▶ [EXERCISE AIM]: Scan the data below and state how many of its lines contain the word "light", giving only the figure.

▶ [EXERCISE MATERIALS]:

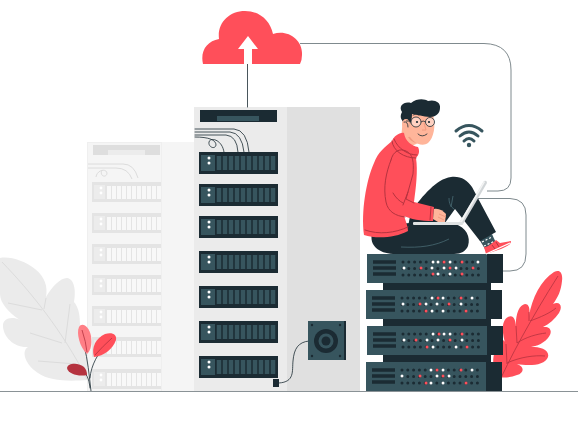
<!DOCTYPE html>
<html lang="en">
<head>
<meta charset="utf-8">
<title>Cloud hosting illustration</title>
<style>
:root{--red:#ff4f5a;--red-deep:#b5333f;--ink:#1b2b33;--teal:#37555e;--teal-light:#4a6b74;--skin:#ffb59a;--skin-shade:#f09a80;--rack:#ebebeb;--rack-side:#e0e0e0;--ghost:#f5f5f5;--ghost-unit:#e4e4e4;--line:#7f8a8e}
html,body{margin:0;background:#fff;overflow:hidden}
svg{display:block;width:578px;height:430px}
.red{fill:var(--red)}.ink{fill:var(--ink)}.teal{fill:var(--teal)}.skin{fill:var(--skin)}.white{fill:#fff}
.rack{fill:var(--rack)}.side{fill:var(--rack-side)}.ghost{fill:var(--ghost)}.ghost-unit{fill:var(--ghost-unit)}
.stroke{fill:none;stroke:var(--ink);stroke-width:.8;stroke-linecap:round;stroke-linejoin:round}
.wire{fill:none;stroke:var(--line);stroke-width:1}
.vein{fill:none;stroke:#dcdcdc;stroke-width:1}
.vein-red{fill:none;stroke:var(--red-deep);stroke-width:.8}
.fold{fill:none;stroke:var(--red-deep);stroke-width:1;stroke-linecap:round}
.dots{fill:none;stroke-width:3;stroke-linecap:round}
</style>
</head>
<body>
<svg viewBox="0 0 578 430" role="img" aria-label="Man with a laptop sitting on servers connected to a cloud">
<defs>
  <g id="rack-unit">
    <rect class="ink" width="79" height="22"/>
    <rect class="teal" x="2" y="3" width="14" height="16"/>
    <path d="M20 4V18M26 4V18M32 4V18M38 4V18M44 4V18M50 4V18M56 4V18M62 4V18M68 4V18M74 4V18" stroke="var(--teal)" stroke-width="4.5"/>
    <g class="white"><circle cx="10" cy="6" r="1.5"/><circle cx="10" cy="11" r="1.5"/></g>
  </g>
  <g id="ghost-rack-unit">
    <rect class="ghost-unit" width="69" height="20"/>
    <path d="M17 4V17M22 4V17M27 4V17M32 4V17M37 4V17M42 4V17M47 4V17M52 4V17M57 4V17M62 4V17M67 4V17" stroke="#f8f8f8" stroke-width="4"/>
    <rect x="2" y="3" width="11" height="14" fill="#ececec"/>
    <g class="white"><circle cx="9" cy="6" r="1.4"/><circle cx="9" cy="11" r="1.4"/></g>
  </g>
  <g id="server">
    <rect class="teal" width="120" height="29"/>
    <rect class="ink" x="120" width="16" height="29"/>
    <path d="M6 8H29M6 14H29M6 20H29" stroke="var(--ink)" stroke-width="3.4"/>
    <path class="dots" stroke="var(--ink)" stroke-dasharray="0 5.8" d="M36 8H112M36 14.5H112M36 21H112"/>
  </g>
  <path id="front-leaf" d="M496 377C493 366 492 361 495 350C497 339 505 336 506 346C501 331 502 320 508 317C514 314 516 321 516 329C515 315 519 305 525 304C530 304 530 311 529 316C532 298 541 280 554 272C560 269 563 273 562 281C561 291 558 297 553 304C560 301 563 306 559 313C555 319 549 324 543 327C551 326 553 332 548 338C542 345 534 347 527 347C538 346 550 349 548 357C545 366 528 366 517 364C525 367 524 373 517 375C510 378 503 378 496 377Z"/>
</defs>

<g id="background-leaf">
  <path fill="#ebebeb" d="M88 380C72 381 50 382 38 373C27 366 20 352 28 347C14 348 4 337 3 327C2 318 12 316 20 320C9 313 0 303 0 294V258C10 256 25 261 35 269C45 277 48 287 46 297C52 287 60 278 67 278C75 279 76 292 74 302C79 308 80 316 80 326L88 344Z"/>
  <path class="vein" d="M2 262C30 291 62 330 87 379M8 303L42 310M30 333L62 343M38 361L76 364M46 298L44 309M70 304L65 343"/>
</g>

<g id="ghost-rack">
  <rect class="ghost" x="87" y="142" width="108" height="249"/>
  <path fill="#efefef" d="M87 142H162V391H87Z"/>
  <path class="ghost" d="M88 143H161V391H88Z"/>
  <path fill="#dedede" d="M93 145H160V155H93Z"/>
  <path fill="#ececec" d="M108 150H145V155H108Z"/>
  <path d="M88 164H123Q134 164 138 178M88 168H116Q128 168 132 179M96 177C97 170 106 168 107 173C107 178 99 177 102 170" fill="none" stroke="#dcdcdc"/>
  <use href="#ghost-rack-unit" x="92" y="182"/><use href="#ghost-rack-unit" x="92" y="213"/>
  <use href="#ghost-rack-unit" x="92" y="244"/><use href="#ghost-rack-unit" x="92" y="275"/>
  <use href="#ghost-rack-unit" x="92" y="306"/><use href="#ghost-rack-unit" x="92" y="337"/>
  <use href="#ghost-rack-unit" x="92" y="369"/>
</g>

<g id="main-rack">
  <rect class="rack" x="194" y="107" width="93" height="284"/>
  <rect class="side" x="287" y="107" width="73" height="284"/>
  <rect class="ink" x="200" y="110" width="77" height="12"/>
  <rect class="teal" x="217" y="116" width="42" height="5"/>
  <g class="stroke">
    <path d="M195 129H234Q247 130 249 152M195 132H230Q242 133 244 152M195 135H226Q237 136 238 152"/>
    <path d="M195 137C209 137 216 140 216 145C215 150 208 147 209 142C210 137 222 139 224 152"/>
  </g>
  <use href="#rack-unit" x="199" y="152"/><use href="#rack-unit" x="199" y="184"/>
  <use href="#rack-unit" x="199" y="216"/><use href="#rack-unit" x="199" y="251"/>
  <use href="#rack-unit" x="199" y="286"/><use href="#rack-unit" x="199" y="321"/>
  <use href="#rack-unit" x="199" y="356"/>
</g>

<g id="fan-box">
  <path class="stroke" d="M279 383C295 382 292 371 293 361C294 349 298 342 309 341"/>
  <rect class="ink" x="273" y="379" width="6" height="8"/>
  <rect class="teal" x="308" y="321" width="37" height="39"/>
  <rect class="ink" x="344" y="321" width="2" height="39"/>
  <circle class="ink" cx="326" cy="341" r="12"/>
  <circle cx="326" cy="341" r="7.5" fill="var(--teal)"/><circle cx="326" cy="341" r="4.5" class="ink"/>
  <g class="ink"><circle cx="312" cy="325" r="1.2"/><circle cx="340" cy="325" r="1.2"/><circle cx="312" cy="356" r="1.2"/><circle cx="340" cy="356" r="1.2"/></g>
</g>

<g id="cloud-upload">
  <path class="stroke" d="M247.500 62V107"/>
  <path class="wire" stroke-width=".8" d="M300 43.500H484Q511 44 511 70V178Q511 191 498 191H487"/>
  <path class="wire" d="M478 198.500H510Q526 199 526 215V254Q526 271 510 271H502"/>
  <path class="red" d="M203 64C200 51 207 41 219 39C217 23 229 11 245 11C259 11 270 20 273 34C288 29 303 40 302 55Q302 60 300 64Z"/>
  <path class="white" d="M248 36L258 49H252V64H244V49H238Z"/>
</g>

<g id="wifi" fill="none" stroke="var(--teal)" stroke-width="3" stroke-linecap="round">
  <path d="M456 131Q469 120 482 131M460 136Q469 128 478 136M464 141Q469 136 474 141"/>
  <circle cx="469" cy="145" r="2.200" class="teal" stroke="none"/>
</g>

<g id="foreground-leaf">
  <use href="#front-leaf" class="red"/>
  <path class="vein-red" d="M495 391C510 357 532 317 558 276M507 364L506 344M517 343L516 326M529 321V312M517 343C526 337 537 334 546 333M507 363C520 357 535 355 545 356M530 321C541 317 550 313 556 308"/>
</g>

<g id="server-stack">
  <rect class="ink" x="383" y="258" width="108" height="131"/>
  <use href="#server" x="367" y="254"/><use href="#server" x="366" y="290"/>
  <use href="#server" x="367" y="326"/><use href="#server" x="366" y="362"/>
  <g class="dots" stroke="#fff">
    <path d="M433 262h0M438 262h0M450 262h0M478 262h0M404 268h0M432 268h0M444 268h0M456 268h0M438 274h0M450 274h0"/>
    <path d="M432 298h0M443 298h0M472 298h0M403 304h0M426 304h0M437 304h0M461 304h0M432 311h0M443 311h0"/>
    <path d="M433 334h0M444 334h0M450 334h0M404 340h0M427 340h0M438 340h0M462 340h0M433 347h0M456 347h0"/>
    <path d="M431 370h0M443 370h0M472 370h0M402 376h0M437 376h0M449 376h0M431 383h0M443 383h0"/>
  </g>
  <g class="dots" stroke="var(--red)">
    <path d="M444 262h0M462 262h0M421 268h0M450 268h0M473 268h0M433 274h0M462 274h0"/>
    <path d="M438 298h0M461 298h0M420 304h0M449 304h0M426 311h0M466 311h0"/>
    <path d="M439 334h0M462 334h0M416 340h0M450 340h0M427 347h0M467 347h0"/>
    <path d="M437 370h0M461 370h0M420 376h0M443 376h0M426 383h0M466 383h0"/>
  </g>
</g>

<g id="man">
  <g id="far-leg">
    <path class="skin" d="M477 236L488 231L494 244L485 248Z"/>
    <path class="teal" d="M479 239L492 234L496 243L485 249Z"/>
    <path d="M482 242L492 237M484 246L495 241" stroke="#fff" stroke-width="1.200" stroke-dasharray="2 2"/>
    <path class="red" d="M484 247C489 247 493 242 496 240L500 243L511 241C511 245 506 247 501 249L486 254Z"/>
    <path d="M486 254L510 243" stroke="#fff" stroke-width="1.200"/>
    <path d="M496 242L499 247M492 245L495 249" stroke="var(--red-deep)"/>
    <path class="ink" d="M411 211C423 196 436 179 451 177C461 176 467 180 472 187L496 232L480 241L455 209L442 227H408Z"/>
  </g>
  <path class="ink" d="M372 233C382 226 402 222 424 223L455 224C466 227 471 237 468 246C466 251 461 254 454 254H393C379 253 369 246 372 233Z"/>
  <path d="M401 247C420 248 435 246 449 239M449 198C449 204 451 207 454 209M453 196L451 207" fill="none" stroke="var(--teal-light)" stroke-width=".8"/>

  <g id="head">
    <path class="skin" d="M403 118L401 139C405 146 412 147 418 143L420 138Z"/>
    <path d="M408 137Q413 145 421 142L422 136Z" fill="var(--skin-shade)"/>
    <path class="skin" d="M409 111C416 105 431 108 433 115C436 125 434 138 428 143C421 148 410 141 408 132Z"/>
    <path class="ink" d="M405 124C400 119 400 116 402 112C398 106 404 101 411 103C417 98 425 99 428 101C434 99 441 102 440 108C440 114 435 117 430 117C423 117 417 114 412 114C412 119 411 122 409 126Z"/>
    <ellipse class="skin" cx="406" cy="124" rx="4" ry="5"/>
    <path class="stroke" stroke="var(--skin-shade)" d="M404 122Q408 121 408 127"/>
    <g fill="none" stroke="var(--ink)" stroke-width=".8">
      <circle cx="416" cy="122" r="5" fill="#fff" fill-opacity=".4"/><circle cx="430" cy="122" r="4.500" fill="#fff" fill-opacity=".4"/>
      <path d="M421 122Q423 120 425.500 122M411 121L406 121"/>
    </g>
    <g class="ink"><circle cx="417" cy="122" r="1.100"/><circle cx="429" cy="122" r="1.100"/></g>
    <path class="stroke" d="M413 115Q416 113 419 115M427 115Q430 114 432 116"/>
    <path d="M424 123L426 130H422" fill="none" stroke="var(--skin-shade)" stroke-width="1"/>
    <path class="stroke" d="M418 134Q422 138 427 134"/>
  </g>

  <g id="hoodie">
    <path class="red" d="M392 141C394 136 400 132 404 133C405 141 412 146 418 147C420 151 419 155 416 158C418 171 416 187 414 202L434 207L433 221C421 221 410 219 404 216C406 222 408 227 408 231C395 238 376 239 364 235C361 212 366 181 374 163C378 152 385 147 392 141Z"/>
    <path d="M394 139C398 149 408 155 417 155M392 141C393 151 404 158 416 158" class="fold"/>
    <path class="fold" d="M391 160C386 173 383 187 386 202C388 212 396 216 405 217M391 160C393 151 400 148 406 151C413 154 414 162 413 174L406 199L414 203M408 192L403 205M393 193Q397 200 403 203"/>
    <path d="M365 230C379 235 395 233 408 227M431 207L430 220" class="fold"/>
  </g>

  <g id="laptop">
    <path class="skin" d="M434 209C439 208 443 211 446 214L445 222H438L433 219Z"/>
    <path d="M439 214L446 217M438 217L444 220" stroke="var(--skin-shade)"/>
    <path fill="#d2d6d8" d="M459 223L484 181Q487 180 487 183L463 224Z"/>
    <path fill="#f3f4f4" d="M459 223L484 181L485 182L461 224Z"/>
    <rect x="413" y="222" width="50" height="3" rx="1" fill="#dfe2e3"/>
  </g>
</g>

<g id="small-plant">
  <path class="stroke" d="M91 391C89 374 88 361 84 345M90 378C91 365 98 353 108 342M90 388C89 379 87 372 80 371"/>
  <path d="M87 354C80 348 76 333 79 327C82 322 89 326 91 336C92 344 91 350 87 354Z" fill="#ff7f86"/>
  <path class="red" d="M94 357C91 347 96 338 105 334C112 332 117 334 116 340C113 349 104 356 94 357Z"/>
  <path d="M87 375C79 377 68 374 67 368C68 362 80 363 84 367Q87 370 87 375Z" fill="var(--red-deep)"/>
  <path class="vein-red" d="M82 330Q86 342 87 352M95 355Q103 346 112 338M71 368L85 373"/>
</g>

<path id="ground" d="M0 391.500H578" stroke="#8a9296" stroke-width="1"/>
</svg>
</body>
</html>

---

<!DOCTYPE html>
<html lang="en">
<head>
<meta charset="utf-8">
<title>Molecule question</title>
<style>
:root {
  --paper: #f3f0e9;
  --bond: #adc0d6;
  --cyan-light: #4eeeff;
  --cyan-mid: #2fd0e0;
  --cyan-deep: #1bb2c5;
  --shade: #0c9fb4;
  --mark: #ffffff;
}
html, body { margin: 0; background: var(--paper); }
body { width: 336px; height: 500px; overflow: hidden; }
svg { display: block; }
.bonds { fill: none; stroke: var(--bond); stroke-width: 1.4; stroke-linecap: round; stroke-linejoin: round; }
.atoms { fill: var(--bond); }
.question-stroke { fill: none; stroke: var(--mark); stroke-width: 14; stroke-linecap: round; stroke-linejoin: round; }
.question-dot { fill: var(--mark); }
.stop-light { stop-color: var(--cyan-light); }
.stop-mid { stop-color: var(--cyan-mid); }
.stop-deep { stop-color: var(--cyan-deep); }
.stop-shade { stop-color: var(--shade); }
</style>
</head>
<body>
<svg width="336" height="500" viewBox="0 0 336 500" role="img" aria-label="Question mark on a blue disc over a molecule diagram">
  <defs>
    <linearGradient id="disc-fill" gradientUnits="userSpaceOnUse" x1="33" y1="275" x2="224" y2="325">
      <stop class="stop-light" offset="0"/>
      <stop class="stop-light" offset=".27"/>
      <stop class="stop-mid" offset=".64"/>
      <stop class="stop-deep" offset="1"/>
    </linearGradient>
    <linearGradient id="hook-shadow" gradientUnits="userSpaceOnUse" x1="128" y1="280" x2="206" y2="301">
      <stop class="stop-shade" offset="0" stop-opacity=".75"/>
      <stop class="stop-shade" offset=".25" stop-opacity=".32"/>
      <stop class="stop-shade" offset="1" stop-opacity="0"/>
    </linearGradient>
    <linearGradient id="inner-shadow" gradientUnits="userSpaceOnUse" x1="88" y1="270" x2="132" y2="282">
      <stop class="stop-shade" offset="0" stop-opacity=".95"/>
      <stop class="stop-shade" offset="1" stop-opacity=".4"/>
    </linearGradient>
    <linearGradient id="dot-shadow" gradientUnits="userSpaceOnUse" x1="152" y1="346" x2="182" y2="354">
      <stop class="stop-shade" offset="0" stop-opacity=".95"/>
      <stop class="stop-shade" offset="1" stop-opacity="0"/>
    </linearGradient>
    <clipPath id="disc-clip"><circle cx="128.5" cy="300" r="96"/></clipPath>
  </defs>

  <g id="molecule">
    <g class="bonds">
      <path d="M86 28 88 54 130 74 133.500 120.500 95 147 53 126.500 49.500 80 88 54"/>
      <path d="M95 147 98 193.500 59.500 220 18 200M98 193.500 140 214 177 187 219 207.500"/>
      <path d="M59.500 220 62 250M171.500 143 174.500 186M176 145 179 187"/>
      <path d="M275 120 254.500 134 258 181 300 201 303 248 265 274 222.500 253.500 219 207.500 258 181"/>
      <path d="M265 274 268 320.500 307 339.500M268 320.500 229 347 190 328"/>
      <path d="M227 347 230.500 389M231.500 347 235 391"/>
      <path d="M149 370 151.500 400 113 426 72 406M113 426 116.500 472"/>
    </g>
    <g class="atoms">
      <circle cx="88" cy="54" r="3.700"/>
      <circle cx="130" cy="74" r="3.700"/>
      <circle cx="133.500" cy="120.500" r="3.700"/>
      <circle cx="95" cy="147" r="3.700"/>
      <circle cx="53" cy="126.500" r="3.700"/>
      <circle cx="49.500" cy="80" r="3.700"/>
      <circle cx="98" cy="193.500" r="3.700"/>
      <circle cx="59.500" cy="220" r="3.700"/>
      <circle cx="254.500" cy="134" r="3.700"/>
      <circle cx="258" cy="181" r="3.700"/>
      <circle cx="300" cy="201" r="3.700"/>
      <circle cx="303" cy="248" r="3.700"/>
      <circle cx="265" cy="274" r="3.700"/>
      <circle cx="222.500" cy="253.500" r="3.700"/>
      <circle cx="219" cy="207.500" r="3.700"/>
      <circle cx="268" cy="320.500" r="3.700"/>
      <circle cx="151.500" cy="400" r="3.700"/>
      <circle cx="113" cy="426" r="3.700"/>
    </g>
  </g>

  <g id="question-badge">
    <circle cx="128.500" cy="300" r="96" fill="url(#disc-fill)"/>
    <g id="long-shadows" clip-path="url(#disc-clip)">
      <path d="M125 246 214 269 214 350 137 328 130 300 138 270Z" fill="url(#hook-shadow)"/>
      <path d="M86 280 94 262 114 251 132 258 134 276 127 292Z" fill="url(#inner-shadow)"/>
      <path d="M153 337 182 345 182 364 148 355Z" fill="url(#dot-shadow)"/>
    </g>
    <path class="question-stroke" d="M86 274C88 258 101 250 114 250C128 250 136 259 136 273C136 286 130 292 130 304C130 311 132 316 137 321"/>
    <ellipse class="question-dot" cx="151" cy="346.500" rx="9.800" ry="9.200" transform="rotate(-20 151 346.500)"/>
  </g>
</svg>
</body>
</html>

...

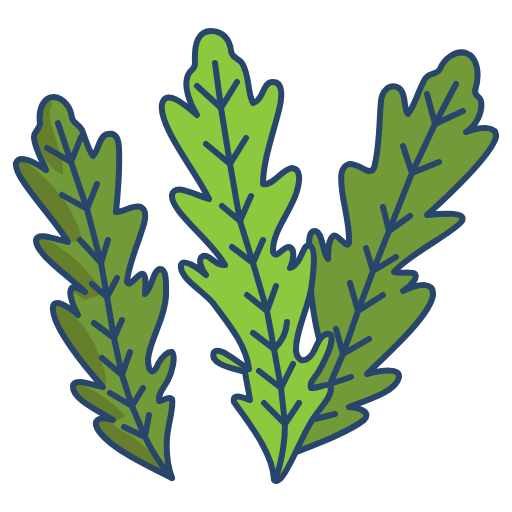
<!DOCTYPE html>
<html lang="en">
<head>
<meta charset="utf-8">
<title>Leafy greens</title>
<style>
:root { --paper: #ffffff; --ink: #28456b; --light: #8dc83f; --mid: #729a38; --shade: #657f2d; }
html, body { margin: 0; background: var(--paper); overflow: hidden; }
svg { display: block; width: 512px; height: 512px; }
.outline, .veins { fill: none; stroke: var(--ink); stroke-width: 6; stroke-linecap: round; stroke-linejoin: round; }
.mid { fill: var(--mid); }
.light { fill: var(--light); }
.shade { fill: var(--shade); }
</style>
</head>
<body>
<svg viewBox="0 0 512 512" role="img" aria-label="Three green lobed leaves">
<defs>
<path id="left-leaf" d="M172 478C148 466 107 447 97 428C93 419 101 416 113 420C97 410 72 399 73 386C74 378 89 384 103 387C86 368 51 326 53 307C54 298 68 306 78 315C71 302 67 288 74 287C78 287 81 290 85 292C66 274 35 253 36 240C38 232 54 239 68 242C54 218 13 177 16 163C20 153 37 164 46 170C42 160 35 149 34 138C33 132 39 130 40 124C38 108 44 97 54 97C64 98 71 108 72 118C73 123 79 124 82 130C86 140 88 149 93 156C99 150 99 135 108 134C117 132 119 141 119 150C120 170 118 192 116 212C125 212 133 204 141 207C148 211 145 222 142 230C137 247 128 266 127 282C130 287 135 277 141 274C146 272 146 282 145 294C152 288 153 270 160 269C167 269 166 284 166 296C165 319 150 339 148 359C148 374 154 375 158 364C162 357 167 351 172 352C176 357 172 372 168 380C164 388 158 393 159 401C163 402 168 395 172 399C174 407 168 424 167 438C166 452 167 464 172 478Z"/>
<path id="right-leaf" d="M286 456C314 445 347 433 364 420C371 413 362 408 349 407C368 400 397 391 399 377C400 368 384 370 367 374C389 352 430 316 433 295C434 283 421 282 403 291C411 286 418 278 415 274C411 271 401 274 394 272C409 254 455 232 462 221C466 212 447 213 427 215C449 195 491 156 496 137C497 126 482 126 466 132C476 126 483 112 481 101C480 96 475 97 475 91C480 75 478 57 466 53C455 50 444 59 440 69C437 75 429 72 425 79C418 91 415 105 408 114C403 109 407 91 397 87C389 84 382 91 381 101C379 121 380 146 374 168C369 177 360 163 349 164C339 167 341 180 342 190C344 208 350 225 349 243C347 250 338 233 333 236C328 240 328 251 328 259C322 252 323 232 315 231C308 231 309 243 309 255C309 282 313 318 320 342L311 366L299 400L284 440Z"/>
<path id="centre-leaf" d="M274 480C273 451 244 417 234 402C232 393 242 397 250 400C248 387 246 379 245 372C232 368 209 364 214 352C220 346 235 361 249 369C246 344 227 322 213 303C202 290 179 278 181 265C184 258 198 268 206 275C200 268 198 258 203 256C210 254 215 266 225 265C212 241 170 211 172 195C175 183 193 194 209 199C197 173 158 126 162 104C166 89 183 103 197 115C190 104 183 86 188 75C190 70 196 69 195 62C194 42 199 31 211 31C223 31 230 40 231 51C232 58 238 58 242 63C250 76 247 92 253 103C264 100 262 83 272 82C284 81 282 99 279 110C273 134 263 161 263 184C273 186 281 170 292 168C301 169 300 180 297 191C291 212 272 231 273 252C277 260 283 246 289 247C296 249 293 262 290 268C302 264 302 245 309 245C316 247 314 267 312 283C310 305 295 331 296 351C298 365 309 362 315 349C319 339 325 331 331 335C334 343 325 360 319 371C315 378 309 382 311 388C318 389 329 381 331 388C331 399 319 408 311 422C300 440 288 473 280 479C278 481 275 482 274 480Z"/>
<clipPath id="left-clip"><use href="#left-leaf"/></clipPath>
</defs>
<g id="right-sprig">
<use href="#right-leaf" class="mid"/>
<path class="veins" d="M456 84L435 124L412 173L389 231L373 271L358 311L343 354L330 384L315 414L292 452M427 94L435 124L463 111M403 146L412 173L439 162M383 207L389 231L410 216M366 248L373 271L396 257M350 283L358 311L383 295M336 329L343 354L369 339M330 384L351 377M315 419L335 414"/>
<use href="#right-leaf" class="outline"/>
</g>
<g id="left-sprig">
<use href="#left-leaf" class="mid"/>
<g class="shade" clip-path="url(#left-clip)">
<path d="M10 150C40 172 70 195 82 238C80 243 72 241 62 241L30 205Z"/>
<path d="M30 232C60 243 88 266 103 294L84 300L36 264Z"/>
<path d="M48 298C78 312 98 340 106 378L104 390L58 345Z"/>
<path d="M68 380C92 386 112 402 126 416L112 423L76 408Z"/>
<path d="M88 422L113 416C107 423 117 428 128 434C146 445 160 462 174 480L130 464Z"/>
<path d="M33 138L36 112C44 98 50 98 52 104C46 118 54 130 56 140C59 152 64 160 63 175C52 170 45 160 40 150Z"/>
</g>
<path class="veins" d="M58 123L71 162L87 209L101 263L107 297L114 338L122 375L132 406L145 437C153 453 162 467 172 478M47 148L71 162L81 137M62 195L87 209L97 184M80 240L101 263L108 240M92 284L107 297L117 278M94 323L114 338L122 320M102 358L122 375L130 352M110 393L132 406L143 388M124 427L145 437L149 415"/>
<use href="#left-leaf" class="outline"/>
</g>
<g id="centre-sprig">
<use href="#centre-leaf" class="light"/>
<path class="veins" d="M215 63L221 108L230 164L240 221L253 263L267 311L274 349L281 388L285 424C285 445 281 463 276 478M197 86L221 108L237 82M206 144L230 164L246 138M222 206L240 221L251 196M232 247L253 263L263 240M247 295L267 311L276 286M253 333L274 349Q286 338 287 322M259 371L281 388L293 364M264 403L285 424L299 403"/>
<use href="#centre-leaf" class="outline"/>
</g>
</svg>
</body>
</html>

▶ [WRITTEN REPLY]: 9